About a year ago, the consulting firm McKinsey and Company conducted a study that concluded about 28% of the average workers’ time is spent on email. Thinking about my own email experience, I know a lot of those emails are basically useless. Or, at least, things that don’t have to be dealt with immediately.

SaneBox is an inbox management program that wants to help you deal with your chronic email bloat. Compatible with Gmail, Apple Mail, Outlook, Yahoo Mail, and most other web-based email programs and email clients you might use, SaneBox gives you a toolbox to let you manage your email rather than having your email manage you.

There are a lot of products that help you manage your email, but SaneBox has given some deep thought to the problem, and their efforts show. Based in part on the principles of the popular productivity principles of Getting Things Done, SaneBox is more than a simple email filtering tool like Gmail’s priority inbox.

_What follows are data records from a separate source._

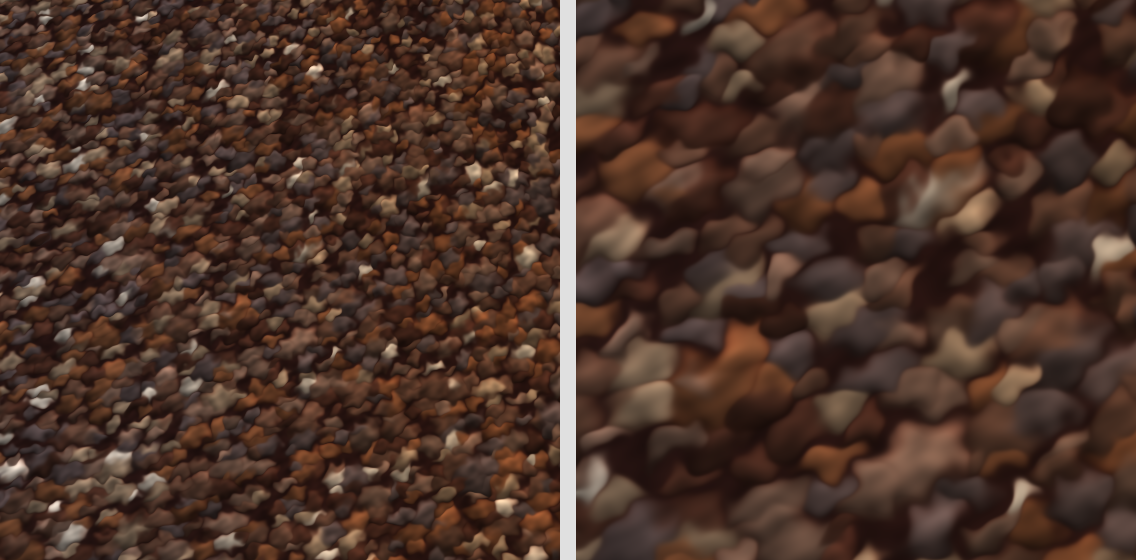
Left: the whole. Right: its middle third, enlarged.
Write a Shadertoy shader that draws this texture.

```glsl
const float HORIZON = 2.4;      // vanishing height in canvas units
const float DENSITY = 58.0;     // pebbles across at unit distance
const float TILT = 0.54;        // common direction of the long axes
const float TILT_DRIFT = 0.4;   // extra tilt from left to right
const float STRETCH = 1.7;      // length to width of a pebble
const float SHARPNESS = 5.0;    // crispness where pebbles meet
const float GAP_HEIGHT = -0.80; // level of the shadow between pebbles
const float LIGHT = 0.62;       // strength of the light from above
const float WARP = 0.34;        // irregularity of the outlines
const float MOTTLE = 0.42;      // uneven tone across the stones

const vec3 GAP = vec3(0.135, 0.068, 0.058);
const vec3 MUD = vec3(0.235, 0.135, 0.10);
const vec3 SLATE = vec3(0.275, 0.222, 0.212);
const vec3 UMBER = vec3(0.32, 0.215, 0.165);
const vec3 RUST = vec3(0.385, 0.232, 0.143);
const vec3 CLAY = vec3(0.39, 0.292, 0.24);
const vec3 TAN = vec3(0.485, 0.395, 0.31);
const vec3 PALE = vec3(0.64, 0.585, 0.52);
const vec3 EDGE_TINT = vec3(0.74, 0.64, 0.61);
const vec3 COOL_SIDE = vec3(0.97, 1.00, 1.05);
const vec3 WARM_SIDE = vec3(1.04, 0.98, 0.90);

vec4 hash4(vec2 p) {
    vec4 q = fract(p.xyxy * vec4(0.1031, 0.1030, 0.0973, 0.1099));
    q += dot(q, q.wzxy + 33.33);
    return fract((q.xxyz + q.yzzw) * q.zywx);
}

float gradientNoise(vec2 p) {
    vec2 cell = floor(p), f = fract(p);
    vec2 u = f * f * f * (f * (f * 6.0 - 15.0) + 10.0);
    vec4 corner;
    for (int i = 0; i < 4; i++) {
        vec2 o = vec2(i & 1, i >> 1);
        float a = 6.2832 * hash4(cell + o + 71.0).x;
        corner[i] = dot(vec2(cos(a), sin(a)), f - o);
    }
    vec2 rows = mix(corner.xz, corner.yw, u.x);
    return mix(rows.x, rows.y, u.y);
}

mat2 turn(float a) {
    float c = cos(a), s = sin(a);
    return mat2(c, -s, s, c);
}

vec3 stoneColor(float pick) {
    vec3 c = MUD;
    c = mix(c, SLATE, step(0.15, pick));
    c = mix(c, UMBER, step(0.34, pick));
    c = mix(c, RUST, step(0.52, pick));
    c = mix(c, CLAY, step(0.68, pick));
    c = mix(c, TAN, step(0.85, pick));
    return mix(c, PALE, step(0.965, pick));
}

vec3 pebbles(vec2 ground, float drift) {
    mat2 frame = turn(TILT);
    vec2 up = frame * vec2(0.0, 1.0);
    vec2 grid = vec2(1.0, STRETCH);
    vec2 p = frame * ground;
    p += WARP * vec2(gradientNoise(p * 1.9), gradientNoise(p * 1.9 + 37.0));
    vec2 home = floor(p * grid);

    // Soft height contest among the nearby stones and the gap
    float total = exp(SHARPNESS * GAP_HEIGHT);
    vec3 sum = GAP * total;
    for (int j = -2; j <= 2; j++)
    for (int i = -2; i <= 2; i++) {
        vec2 cell = home + vec2(i, j);
        vec4 place = hash4(cell);
        vec4 look = hash4(cell + 157.0);
        vec2 offset = p - (cell + place.xy) / grid;
        float radius = mix(0.46, 0.88, place.z * place.z);
        float angle = (place.w - 0.5) * 0.9 + drift;
        float aspect = mix(1.35, 2.3, look.w);
        vec2 e = turn(angle) * offset * vec2(1.0, aspect) / radius;
        float d2 = dot(e, e);

        // Lit crown, darker underside and a faint reddish rim
        float lift = clamp(dot(offset, up) / radius, -0.6, 0.6);
        float body = smoothstep(1.5, 0.1, d2);
        vec3 stone = stoneColor(look.x) * mix(0.80, 1.18, look.y);
        stone *= mix(EDGE_TINT, vec3(1.0), body) * (0.98 + LIGHT * lift);

        float weight = exp(SHARPNESS * (0.75 * look.z - d2));
        sum += stone * weight;
        total += weight;
    }
    return sum / total;
}

void mainImage(out vec4 fragColor, in vec2 fragCoord) {
    vec2 uv = fragCoord / iResolution.xy;

    // Ground plane: stones shrink evenly toward the horizon
    float nearness = HORIZON - uv.y;
    vec2 ground = DENSITY * vec2((uv.x - 0.5) / nearness, -log(nearness));
    float drift = TILT_DRIFT * (uv.x - 0.5);
    vec3 color = pebbles(ground, drift);

    // Broad patches, mottling along the grain and a warmer right side
    color *= 1.0 + 0.10 * gradientNoise(uv * 6.0);
    color *= 1.0 + MOTTLE * gradientNoise(turn(TILT) * ground * vec2(1.5, 2.8));
    color *= mix(COOL_SIDE, WARM_SIDE, smoothstep(0.1, 0.9, uv.x));

    fragColor = vec4(clamp(color, 0.0, 1.0), 1.0);
}
```
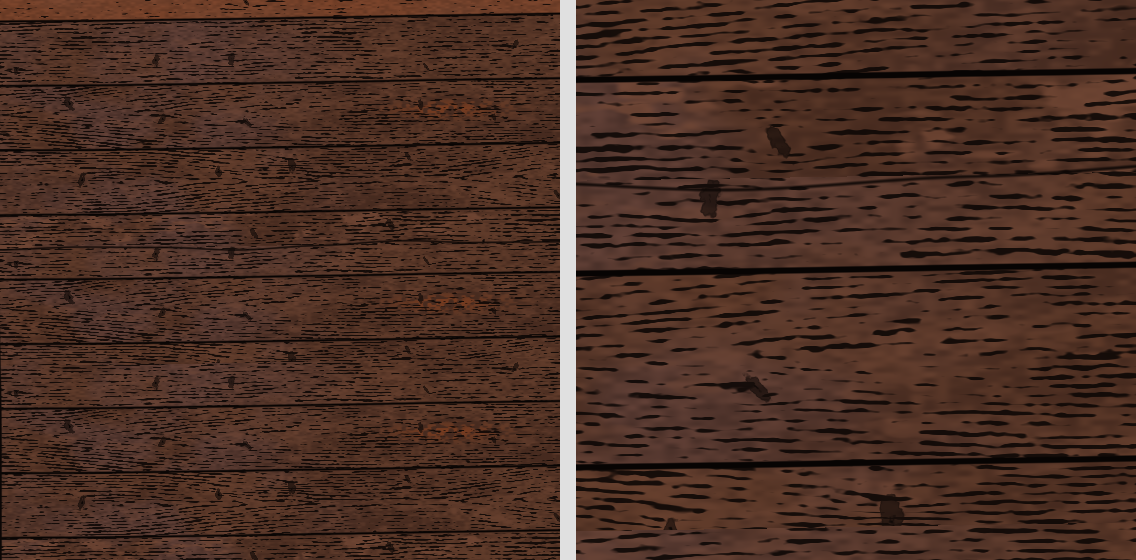
Left, the full canvas; right, a detail of the centre.
A Shadertoy shader for this texture:

```glsl
// Weathered brown timber wall: wide, slightly tilted horizontal boards split by
// dark seams. Four grain types recur down the wall; each has broken streaks,
// nested arches and hashed knots, laid over blotchy, worn stain.

#define BOARD_H 0.1153      // height of one board
#define FIRST_SEAM 0.039    // top seam, measured down from the top left
#define TILT 0.014          // rise of the seams across the canvas
#define SEAM_HALF 0.0018    // half width of a seam
#define GRAIN_LINES 17.0    // growth lines per board
#define GRAIN_CUT 0.24      // higher leaves less dark grain
#define KNOTS 5             // knots per grain type

const vec3 INK    = vec3(0.045, 0.025, 0.018);
const vec3 BROWN  = vec3(0.275, 0.165, 0.120);
const vec3 TAN    = vec3(0.375, 0.232, 0.165);
const vec3 MAUVE  = vec3(0.350, 0.235, 0.210);
const vec3 PALE   = vec3(0.455, 0.285, 0.210);
const vec3 ORANGE = vec3(0.470, 0.235, 0.125);

float hash(vec2 p) {
    vec3 q = fract(p.xyx * 0.1031);
    q += dot(q, q.yzx + 33.33);
    return fract((q.x + q.y) * q.z);
}

float noise(vec2 p) {
    vec2 i = floor(p), f = fract(p);
    f = f * f * (3.0 - 2.0 * f);
    return mix(mix(hash(i), hash(i + vec2(1, 0)), f.x),
               mix(hash(i + vec2(0, 1)), hash(i + vec2(1, 1)), f.x), f.y);
}

float fbm(vec2 p) {
    return 0.55 * noise(p) + 0.3 * noise(p * 2.1 + 7.3) + 0.15 * noise(p * 4.3 + 19.1);
}

// Grain type of a board; two boards are pieced together from two types.
float grainType(float row, float v) {
    if (row < 0.0) return 4.0;
    if (row == 3.0 && v > 0.52) return 0.0;
    if (row == 5.0) return v < 0.33 ? 2.0 : 0.0;
    if (row < 4.0) return row;
    return row == 4.0 ? 1.0 : row - 5.0;
}

// Growth-line phase: straight lines, or arches around a centre line.
float growthPhase(float kind, float x, float v) {
    float g = v * GRAIN_LINES;
    if (kind == 1.0) {
        float arch = sqrt(pow(v - 0.45, 2.0) + 0.0008);
        g = arch * GRAIN_LINES * 1.2 - 8.0 * smoothstep(-0.1, 0.65, x);
    } else if (kind == 2.0) {
        float arch = sqrt(pow(v - 0.52, 2.0) + 0.001);
        g = arch * GRAIN_LINES * 1.2 + 5.0 * smoothstep(0.1, 0.68, x)
            - 5.0 * smoothstep(0.76, 1.1, x);
    }
    return g + 2.2 * (fbm(vec2(x * 4.0, v * 2.5) + kind * 13.7) - 0.5);
}

// Adds knots: returns their darkness and bends the growth lines around them.
float knots(float kind, vec2 p, inout float phase) {
    float dark = 0.0;
    for (int i = 0; i < KNOTS; i++) {
        vec2 id = vec2(float(i) * 3.7 + 2.0, kind * 9.1 + 5.0);
        vec2 centre = vec2((float(i) + hash(id)) / float(KNOTS),
                           BOARD_H * (0.18 + 0.64 * hash(id + 31.0)));
        vec2 q = p - centre;
        float size = mix(0.006, 0.013, hash(id + 57.0));
        phase -= 1.4 * q.y / size * exp(-dot(q / vec2(2.8, 1.3), q / vec2(2.8, 1.3)) / (size * size));
        q.x += (hash(id + 83.0) - 0.5) * 1.4 * q.y;
        float d = length(q / vec2(0.65, 1.15)) / size + 1.1 * (fbm(p * 190.0) - 0.5);
        float core = 0.6 + 0.4 * smoothstep(0.2, 0.45, abs(d - 0.45));
        dark = max(dark, core * smoothstep(1.0, 0.7, d));
    }
    return dark;
}

void mainImage(out vec4 fragColor, in vec2 fragCoord) {
    vec2 uv = fragCoord / iResolution.xy;
    float px = 1.0 / iResolution.y;
    float x = uv.x, down = 1.0 - uv.y;

    // Board coordinates, with seams that waver a little
    float s = (down + TILT * x - FIRST_SEAM + 0.0025 * (noise(vec2(x * 5.0, 3.0)) - 0.5)) / BOARD_H;
    float row = floor(s), v = s - row;
    float kind = grainType(row, v);
    vec2 p = vec2(x, v * BOARD_H);
    vec2 seed = vec2(kind * 17.3, kind * 41.9);

    // Stain: blotches, cool worn left side, pale flakes and orange patches
    float blotch = fbm(p * vec2(6.0, 22.0) + seed);
    float speck = noise(p * vec2(130.0, 300.0) + seed);
    vec3 col = mix(BROWN, TAN, smoothstep(0.2, 0.8, 0.6 * blotch + 0.4 * speck));
    float cool = smoothstep(0.75, 0.1, abs(x - 0.25) * 1.5) * smoothstep(0.3, 0.65, fbm(p * vec2(9.0, 14.0) + seed + 5.0));
    col = mix(col, MAUVE * (0.82 + 0.3 * speck), 0.75 * cool);
    float flake = smoothstep(0.56, 0.72, fbm(p * vec2(24.0, 75.0) + seed + 11.0));
    col = mix(col, PALE, flake * (kind == 3.0 ? 0.7 : 0.3));
    float patchy = exp(-pow((x - 0.8) / 0.09, 2.0) - pow((v - 0.45) / 0.13, 2.0));
    if (kind == 1.0) col = mix(col, ORANGE, patchy * smoothstep(0.35, 0.65, speck));
    if (kind == 4.0) col = mix(ORANGE, PALE, 0.2 + 0.5 * blotch) * (0.86 + 0.2 * speck);

    // Broken dark grain
    float phase = growthPhase(kind, x, v);
    float knot = knots(kind, p, phase);
    float streak = noise(p * vec2(75.0, 390.0) + seed) + 0.5 * noise(p * vec2(210.0, 480.0) + seed);
    float density = fbm(p * vec2(7.0, 30.0) + seed + 23.0) - 0.5;
    float grain = 0.5 * sin(6.2832 * phase) + 1.3 * (streak - 0.75) + 0.9 * density;
    if (kind == 4.0) grain -= 0.35;
    float ink = smoothstep(GRAIN_CUT, GRAIN_CUT + 0.4, grain);
    col = mix(col, INK, max(0.88 * ink, knot));

    // Seams, the thin joint inside one board, and the ragged left edge
    float seam = abs(s - round(s)) * BOARD_H;
    col = mix(col, INK * 0.6, 1.0 - smoothstep(SEAM_HALF - px, SEAM_HALF + px, seam));
    float joint = abs(s - 3.52 - 0.12 * (noise(vec2(x * 7.0, 9.0)) - 0.5)) * BOARD_H;
    col = mix(col, INK, 0.85 * (1.0 - smoothstep(0.0, 0.0012 + px, joint)));
    float edge = 0.005 * smoothstep(0.45, 0.8, down);
    col = mix(col, INK, 1.0 - smoothstep(edge - px, edge + px, x + px));

    fragColor = vec4(col, 1.0);
}
```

Though it does filtering quite well, too, which is the foundation of most email management tools. SaneBox defaults to two levels of importance, but is able to manage up to five. And while their importance algorithms work well on their own, SaneBox allows you to connect to you various social media accounts to better learn what’s important to you and what isn’t. Best of all, it summarizes your unimportant emails for you so you can decide quickly what needs your attention and what you can ignore.

But what makes SaneBox really interesting is what it can bring to your inbox besides basic filtering. One of my favorite features is the summary of email activity, which includes the summary of your latest unimportant emails, but more powerfully, provides a lot of statistics on your email behavior, which lets you think critically about how much time you’re spending and the load of messages you’re dealing with. A richer understanding of how much time I can expect to spend on email helps to plan my workload—and lets me consider whether I really need to read everything I think I need to read.

There are a whole host of other great features: one-click unsubscribing from email lists you don’t want to be on anymore, automated nagging features that will email you to let you know if an important email hasn’t been replied to, cloud-based attachment storage, and others. It also works with the email on your mobile devices, so you don’t have to worry about scrolling through a ton of useless messages on your phone.

SaneBox will cost you $5 per month (and you can try it for free for 14 days), but given that the company estimates that it saves the average user two hours per week, it just might be worth it to you.